------ RECORD SET ------

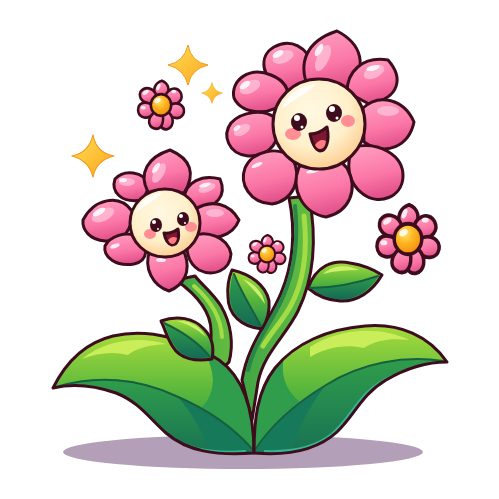
<!DOCTYPE html>
<html lang="en">
<head>
<meta charset="utf-8">
<title>Smiling Flowers</title>
<style>
:root{--paper:#fff;--ink:#3d0d1d;--pink-light:#ff9cc0;--pink:#fb77a6;--pink-deep:#de4c87;--cream:#fff0cb;--peach:#fccb8e;--gold:#ffb21c;--amber:#f08a12;--lime:#a8dc3c;--green:#57b63c;--forest:#1f8a4c;--teal:#146a55;--shadow:#b3a0b8}
html,body{margin:0;background:var(--paper);overflow:hidden}
svg{display:block;width:499px;height:499px}
.ink{stroke:var(--ink);stroke-width:3;stroke-linejoin:round;stroke-linecap:round}
.petals{fill:url(#petal)}
.shine{fill:#fff;opacity:.85}
.glow{fill:#ffc3da;opacity:.75}
.vein{fill:none;stroke:#17603f;stroke-width:2;stroke-linecap:round}
.dark{fill:var(--ink)}
.cheek{fill:#ff8f94}
.sparkle{fill:url(#spark);stroke:#f09a1c;stroke-width:1;stroke-linejoin:round}
</style>
</head>
<body>
<svg viewBox="0 0 499 499" role="img" aria-label="Two smiling pink flowers with green leaves, small blossoms and sparkles">
<defs>
<linearGradient id="petal" x1=".35" y1="0" x2=".6" y2="1"><stop offset="0" stop-color="var(--pink-light)"/><stop offset=".55" stop-color="var(--pink)"/><stop offset="1" stop-color="var(--pink-deep)"/></linearGradient>
<radialGradient id="face" cx=".42" cy=".35" r=".68"><stop offset="0" stop-color="#fff8e2"/><stop offset=".6" stop-color="var(--cream)"/><stop offset="1" stop-color="var(--peach)"/></radialGradient>
<radialGradient id="core" cx=".4" cy=".32" r=".7"><stop offset="0" stop-color="#ffe36a"/><stop offset=".5" stop-color="var(--gold)"/><stop offset="1" stop-color="var(--amber)"/></radialGradient>
<linearGradient id="spark" x1="0" y1="0" x2="1" y2="1"><stop offset="0" stop-color="#ffdf55"/><stop offset="1" stop-color="#fda51c"/></linearGradient>
<linearGradient id="leaf" x1="0" y1="0" x2="0" y2="1"><stop offset="0" stop-color="var(--lime)"/><stop offset=".5" stop-color="var(--green)"/><stop offset="1" stop-color="var(--forest)"/></linearGradient>
<linearGradient id="under" x1="0" y1="0" x2="0" y2="1"><stop offset="0" stop-color="#2f9d4b"/><stop offset="1" stop-color="var(--teal)"/></linearGradient>
<linearGradient id="stem" x1="0" y1="0" x2="1" y2="0"><stop offset="0" stop-color="#3fa545"/><stop offset="1" stop-color="#64bd3f"/></linearGradient>
<path id="left-leaf" d="M53 388C66 362 84 343 113 336C151 327 191 341 219 360C243 377 254 408 254 453C215 456 187 451 166 433C150 419 139 402 116 393C96 386 74 383 53 388Z"/>
<path id="right-leaf" d="M447 362C429 336 400 323 365 326C328 329 295 343 275 368C257 391 254 420 254 453C288 456 316 451 337 432C355 415 361 395 386 380C405 369 426 362 447 362Z"/>
<clipPath id="in-left-leaf"><use href="#left-leaf"/></clipPath>
<clipPath id="in-right-leaf"><use href="#right-leaf"/></clipPath>
<g id="blossom">
<g class="petals ink">
<path d="M-6-9C-11-18-6-25 1-27C9-24 11-17 6-8Z"/>
<path d="M5-10C9-20 19-20 23-14C27-7 21 0 11 0Z"/>
<path d="M10 0C20-5 28 1 27 8C25 16 15 17 8 9Z"/>
<path d="M-11-2C-21-1-27-8-24-15C-19-21-9-20-5-10Z"/>
<path d="M-8 9C-15 17-26 15-27 6C-27-2-20-5-10 0Z"/>
<path d="M9 8C17 16 14 25 7 27C1 28-4 22-2 10Z"/>
<path d="M2 10C4 22-1 28-8 26C-16 23-16 15-8 8Z"/>
</g>
<g class="shine"><ellipse cx="-3" cy="-20" rx="2" ry="4" transform="rotate(25 -3 -20)"/><ellipse cx="-18" cy="-14" rx="4" ry="2" transform="rotate(-30 -18 -14)"/><ellipse cx="15" cy="-15" rx="3" ry="2"/><ellipse cx="-21" cy="3" rx="3" ry="2"/></g>
<circle class="ink" r="12" fill="url(#core)"/><ellipse class="shine" cx="-4" cy="-5" rx="4" ry="2.5" transform="rotate(-30 -4 -5)"/>
</g>
<path id="star" class="sparkle" d="M0-20Q3-3 20 0Q3 4 0 20Q-4 4-20 0Q-4-3 0-20Z"/>
</defs>

<rect width="499" height="499" fill="var(--paper)"/>
<ellipse id="ground-shadow" cx="243" cy="452" rx="180" ry="17" fill="var(--shadow)"/>

<g id="stems">
<path class="ink" fill="url(#stem)" d="M176 280C197 295 211 313 211 331C212 345 208 353 199 356C209 366 221 372 229 362C234 344 231 323 221 306C212 292 201 284 195 276Z"/>
<path fill="none" stroke="#a4dc46" stroke-width="4" stroke-linecap="round" d="M194 286C210 300 221 317 222 337"/>
<path class="ink" fill="url(#stem)" d="M289 198C296 231 293 265 281 293C269 322 248 343 242 380L252 420L258 382C264 353 285 337 298 311C314 278 317 238 309 196Z"/>
<path fill="none" stroke="#a4dc46" stroke-width="5" stroke-linecap="round" d="M304 216C308 252 304 282 290 307C282 321 271 333 263 346"/>
<path fill="none" stroke="#2a8646" stroke-width="4" stroke-linecap="round" d="M295 206C299 243 293 274 283 297C273 320 255 341 248 370"/>
</g>

<g id="stem-leaves">
<path class="ink" fill="url(#leaf)" d="M308 288C316 266 333 259 350 263C363 265 373 269 382 275C372 292 357 302 340 301C326 300 316 295 308 288Z"/>
<path fill="url(#under)" d="M311 288C337 288 359 284 379 276C369 291 355 300 340 299C327 298 318 294 311 288Z"/>
<path fill="#cdf06a" d="M323 274C334 264 348 265 359 270C346 270 334 271 323 274Z"/>
<path class="vein" d="M310 288C336 288 358 283 378 276"/>
<path class="ink" fill="url(#leaf)" d="M262 329C241 327 228 314 228 297C227 286 229 277 232 270C250 274 266 285 269 301C270 312 267 321 262 329Z"/>
<path fill="url(#under)" d="M261 327C243 325 230 313 230 297C230 287 231 279 233 273C242 292 252 309 261 327Z"/>
<path fill="#cdf06a" d="M243 279C255 284 263 292 265 304C259 295 251 287 243 279Z"/>
<path class="vein" d="M234 274C241 292 252 309 261 326"/>
</g>

<g id="ground-leaves">
<use href="#left-leaf" fill="url(#leaf)"/>
<g clip-path="url(#in-left-leaf)">
<path fill="url(#under)" d="M53 388C92 374 139 377 177 396C212 411 237 431 254 453L180 470L50 410Z"/>
<path fill="#167a5a" d="M177 396C212 411 237 431 254 453L212 459C205 436 193 414 177 396Z"/>
<path fill="#2f9d4b" d="M202 349C237 365 260 408 254 453C239 433 222 419 201 408C216 394 217 371 202 349Z"/>
<path fill="#c9ee5a" d="M82 359C105 340 139 336 166 344C150 345 136 348 128 355C113 351 97 353 82 359Z"/>
<path fill="none" stroke="#35b48f" stroke-width="4" d="M112 395C142 402 150 424 171 439C192 452 219 454 246 452"/>
</g>
<path class="vein" d="M56 387C96 375 138 378 176 396C211 411 236 430 253 450"/>
<use class="ink" href="#left-leaf" fill="none"/>

<use href="#right-leaf" fill="url(#leaf)"/>
<g clip-path="url(#in-right-leaf)">
<path fill="url(#under)" d="M447 362C406 355 361 363 326 385C293 405 269 428 254 453L330 470L450 380Z"/>
<path fill="#167a5a" d="M326 385C293 405 269 428 254 453L289 460C295 435 307 409 326 385Z"/>
<path fill="#2f9d4b" d="M284 356C257 380 252 419 254 453C266 434 282 416 300 402C286 391 280 375 284 356Z"/>
<path fill="#c9ee5a" d="M310 347C337 329 379 325 409 340C391 338 376 340 364 348C345 344 327 347 310 357Z"/>
<path fill="none" stroke="#35b48f" stroke-width="4" d="M392 377C360 390 354 416 333 434C315 449 291 453 264 452"/>
</g>
<path class="vein" d="M443 361C404 355 361 363 326 385C293 405 269 428 255 450"/>
<use class="ink" href="#right-leaf" fill="none"/>
</g>

<g id="curled-leaf">
<path class="ink" fill="url(#leaf)" d="M161 321C177 315 194 318 204 329C213 338 214 349 212 359C196 362 180 359 173 347C167 338 165 329 161 321Z"/>
<path fill="url(#under)" d="M164 323C183 332 199 343 210 357C195 360 181 357 175 346C169 338 167 330 164 323Z"/>
<path fill="#cdf06a" d="M177 321C190 320 200 326 206 337C197 329 188 324 177 321Z"/>
<path class="vein" d="M164 323C183 332 199 343 210 357"/>
</g>

<g id="large-flower">
<g class="petals ink">
<path d="M283 91C261 79 258 56 274 47C290 38 308 46 314 68L312 88Z"/>
<path d="M308 87C298 63 306 41 337 31C362 44 368 66 349 90Z"/>
<path d="M347 92C347 72 362 56 388 60C403 77 401 98 369 104Z"/>
<path d="M287 100C271 117 242 115 234 98C230 80 250 66 271 75C283 80 290 88 287 100Z"/>
<path d="M363 108C379 93 404 99 414 122C409 146 386 157 364 142Z"/>
<path d="M275 118C283 141 270 157 248 156C228 154 222 135 231 123C242 111 264 109 275 118Z"/>
<path d="M292 158C304 179 292 201 272 204C250 203 239 184 245 168C252 151 279 145 292 158Z"/>
<path d="M354 147C378 141 404 155 403 177C402 197 379 206 363 194C349 184 344 164 354 147Z"/>
<path d="M299 167C311 157 337 155 347 168C359 190 349 212 326 217C303 213 290 190 299 167Z"/>
</g>
<g class="glow"><ellipse cx="323" cy="58" rx="6" ry="14" transform="rotate(25 323 58)"/><ellipse cx="283" cy="57" rx="11" ry="6" transform="rotate(-20 283 57)"/><ellipse cx="250" cy="87" rx="11" ry="6" transform="rotate(-25 250 87)"/><ellipse cx="242" cy="130" rx="9" ry="5" transform="rotate(-30 242 130)"/><ellipse cx="374" cy="72" rx="11" ry="6" transform="rotate(-25 374 72)"/><ellipse cx="388" cy="111" rx="11" ry="5"/></g>
<g class="shine"><ellipse cx="319" cy="50" rx="3" ry="7" transform="rotate(30 319 50)"/><ellipse cx="278" cy="54" rx="6" ry="3" transform="rotate(-30 278 54)"/><ellipse cx="245" cy="85" rx="6" ry="3" transform="rotate(-35 245 85)"/><ellipse cx="237" cy="128" rx="4" ry="2" transform="rotate(-35 237 128)"/><ellipse cx="373" cy="68" rx="7" ry="2.5" transform="rotate(-15 373 68)"/><ellipse cx="257" cy="165" rx="6" ry="2" transform="rotate(-25 257 165)"/><ellipse cx="313" cy="171" rx="7" ry="2" transform="rotate(-12 313 171)"/></g>
<ellipse class="ink" cx="319" cy="124" rx="46" ry="45" fill="url(#face)"/>
<path class="shine" d="M281 110C287 94 301 85 316 84C309 93 293 99 281 110Z"/>
<g class="cheek"><ellipse cx="293" cy="134" rx="8" ry="6"/><ellipse cx="348" cy="121" rx="7" ry="6"/></g>
<g class="dark"><ellipse cx="299" cy="122" rx="8" ry="9"/><ellipse cx="334" cy="113" rx="8" ry="9"/></g>
<g fill="#fff"><circle cx="297" cy="118" r="3"/><circle cx="302" cy="127" r="1.5"/><circle cx="332" cy="109" r="3"/><circle cx="337" cy="118" r="1.5"/></g>
<path class="ink" fill="#7d1830" stroke-width="2" d="M310 134Q319 134 327 127C330 141 326 151 320 151C315 150 312 143 310 134Z"/>
<path fill="#ff7b82" d="M315 145Q320 138 326 141Q325 149 320 149Q317 149 315 145Z"/>
</g>

<g id="small-flower">
<g class="petals ink">
<path d="M143 200C120 204 111 191 115 179C124 169 143 171 150 185Z"/>
<path d="M148 192C138 173 148 157 170 150C191 159 196 174 184 193Z"/>
<path d="M184 198C186 182 202 174 220 179C227 195 217 209 195 208Z"/>
<path d="M194 210C212 198 230 204 239 220C233 236 212 243 195 233Z"/>
<path d="M132 211C133 229 124 242 105 241C90 240 82 230 83 220C94 199 119 193 132 211Z"/>
<path d="M137 236C150 246 148 261 134 264C116 267 103 257 105 246C110 236 126 231 137 236Z"/>
<path d="M190 237C206 229 228 237 231 254C230 271 213 277 199 270C188 263 184 249 190 237Z"/>
<path d="M150 250C160 243 178 245 185 254C191 272 184 285 169 291C153 286 143 268 150 250Z"/>
</g>
<g class="glow"><ellipse cx="159" cy="173" rx="5" ry="11" transform="rotate(30 159 173)"/><ellipse cx="127" cy="182" rx="8" ry="4"/><ellipse cx="103" cy="215" rx="12" ry="6" transform="rotate(-25 103 215)"/><ellipse cx="207" cy="188" rx="9" ry="4" transform="rotate(-20 207 188)"/><ellipse cx="215" cy="213" rx="9" ry="4"/></g>
<g class="shine"><ellipse cx="156" cy="168" rx="2.5" ry="6" transform="rotate(35 156 168)"/><ellipse cx="123" cy="180" rx="4" ry="2"/><ellipse cx="99" cy="212" rx="7" ry="3" transform="rotate(-30 99 212)"/><ellipse cx="205" cy="185" rx="6" ry="2" transform="rotate(-15 205 185)"/><ellipse cx="115" cy="246" rx="5" ry="2" transform="rotate(-20 115 246)"/><ellipse cx="161" cy="260" rx="5" ry="2"/></g>
<ellipse class="ink" cx="165" cy="223" rx="35" ry="34" fill="url(#face)"/>
<path class="shine" d="M136 213C140 201 150 194 162 192C157 200 145 204 136 213Z"/>
<g class="cheek"><ellipse cx="150" cy="234" rx="6" ry="5"/><ellipse cx="191" cy="227" rx="6" ry="5"/></g>
<g class="dark"><ellipse cx="156" cy="225" rx="6" ry="7"/><ellipse cx="183" cy="219" rx="6" ry="7"/></g>
<g fill="#fff"><circle cx="154" cy="222" r="2"/><circle cx="158" cy="229" r="1"/><circle cx="181" cy="216" r="2"/><circle cx="185" cy="223" r="1"/></g>
<path class="ink" fill="#7d1830" stroke-width="2" d="M164 233Q171 234 178 229C180 239 177 245 172 245C168 244 165 239 164 233Z"/>
<path fill="#ff7b82" d="M168 240Q172 235 177 238Q176 244 172 244Q169 243 168 240Z"/>
</g>

<g id="blossoms">
<use href="#blossom" transform="translate(161 105) scale(.85 .9)"/>
<use href="#blossom" transform="translate(408 239) scale(1.15 1.27)"/>
<use href="#blossom" transform="translate(267 254) scale(.68 .7)"/>
</g>

<g id="sparkles">
<use href="#star" x="188" y="65"/>
<use href="#star" transform="translate(212 93) scale(.52)"/>
<use href="#star" transform="translate(93 156) scale(1.06)"/>
</g>
</svg>
</body>
</html>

------

(WHAT THIS TASK INVOLVES): What lines in the data include the string "html"? Copy each one.

(FINAL ANSWER):
<!DOCTYPE html>
<html lang="en">
html,body{margin:0;background:var(--paper);overflow:hidden}
</html>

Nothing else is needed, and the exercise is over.